▶ [About this exercise] Scan the data for "along" and copy each matching line.

▶ [Raw data]
◇ ◇ ◇ ◇ ◇ ◇ ◇

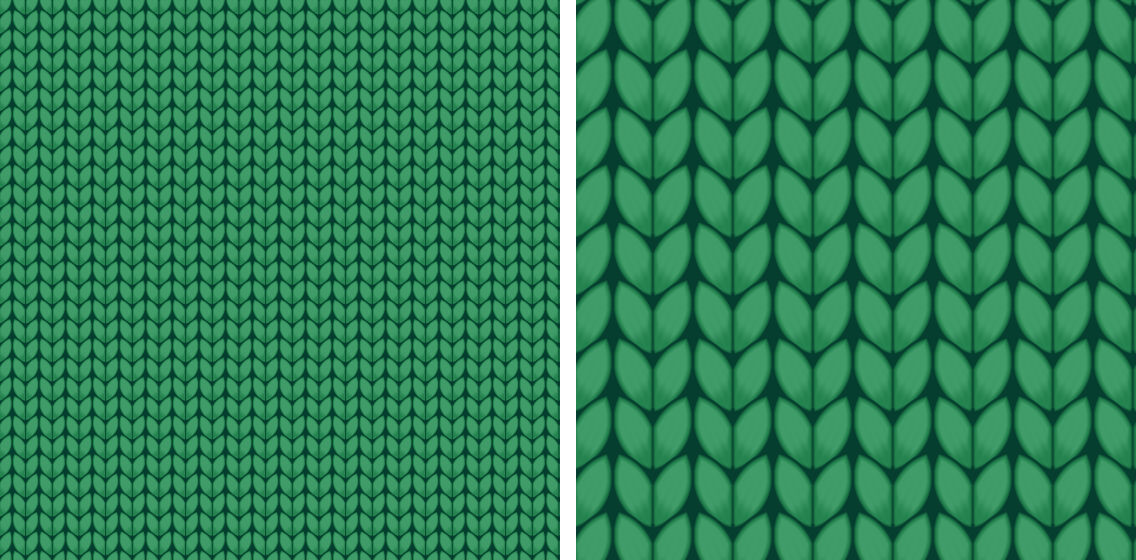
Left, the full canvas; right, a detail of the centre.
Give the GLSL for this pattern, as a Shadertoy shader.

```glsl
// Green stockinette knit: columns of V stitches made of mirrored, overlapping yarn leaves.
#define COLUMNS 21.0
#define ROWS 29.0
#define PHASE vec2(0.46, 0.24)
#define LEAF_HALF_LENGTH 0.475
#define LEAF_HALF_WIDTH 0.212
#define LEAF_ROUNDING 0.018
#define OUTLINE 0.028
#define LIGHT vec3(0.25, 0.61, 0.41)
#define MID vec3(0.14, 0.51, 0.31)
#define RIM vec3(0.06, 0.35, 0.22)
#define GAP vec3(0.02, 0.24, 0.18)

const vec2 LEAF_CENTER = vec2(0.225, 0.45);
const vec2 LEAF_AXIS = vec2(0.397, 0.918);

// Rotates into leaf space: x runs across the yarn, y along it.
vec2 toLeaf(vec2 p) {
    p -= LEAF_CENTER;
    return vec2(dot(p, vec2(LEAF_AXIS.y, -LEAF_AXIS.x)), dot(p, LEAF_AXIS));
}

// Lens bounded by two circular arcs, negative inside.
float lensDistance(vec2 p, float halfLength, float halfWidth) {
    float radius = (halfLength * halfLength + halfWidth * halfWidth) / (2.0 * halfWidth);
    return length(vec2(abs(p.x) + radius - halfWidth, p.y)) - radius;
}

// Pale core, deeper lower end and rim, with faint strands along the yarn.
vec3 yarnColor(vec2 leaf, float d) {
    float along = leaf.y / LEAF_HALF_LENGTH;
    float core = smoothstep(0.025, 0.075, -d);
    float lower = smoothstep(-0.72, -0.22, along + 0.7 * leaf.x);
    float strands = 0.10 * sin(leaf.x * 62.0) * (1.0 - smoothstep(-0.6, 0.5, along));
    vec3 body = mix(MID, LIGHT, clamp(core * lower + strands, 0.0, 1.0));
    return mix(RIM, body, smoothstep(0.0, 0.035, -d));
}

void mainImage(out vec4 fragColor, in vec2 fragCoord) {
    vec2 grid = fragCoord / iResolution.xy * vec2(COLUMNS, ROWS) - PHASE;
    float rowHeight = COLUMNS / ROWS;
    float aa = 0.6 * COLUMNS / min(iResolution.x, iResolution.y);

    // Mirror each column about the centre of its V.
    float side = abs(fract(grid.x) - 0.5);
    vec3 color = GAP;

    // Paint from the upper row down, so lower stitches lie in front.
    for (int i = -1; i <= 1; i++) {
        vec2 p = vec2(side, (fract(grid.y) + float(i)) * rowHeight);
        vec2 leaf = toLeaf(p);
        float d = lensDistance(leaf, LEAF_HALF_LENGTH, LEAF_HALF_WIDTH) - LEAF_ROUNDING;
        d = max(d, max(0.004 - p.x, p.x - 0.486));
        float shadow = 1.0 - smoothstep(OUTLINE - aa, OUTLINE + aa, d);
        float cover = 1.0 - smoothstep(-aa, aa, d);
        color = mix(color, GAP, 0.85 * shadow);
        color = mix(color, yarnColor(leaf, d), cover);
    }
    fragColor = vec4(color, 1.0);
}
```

◇ ◇ ◇ ◇ ◇ ◇ ◇

▶ [Task output]
// Rotates into leaf space: x runs across the yarn, y along it.
// Pale core, deeper lower end and rim, with faint strands along the yarn.
    float along = leaf.y / LEAF_HALF_LENGTH;
    float lower = smoothstep(-0.72, -0.22, along + 0.7 * leaf.x);
    float strands = 0.10 * sin(leaf.x * 62.0) * (1.0 - smoothstep(-0.6, 0.5, along));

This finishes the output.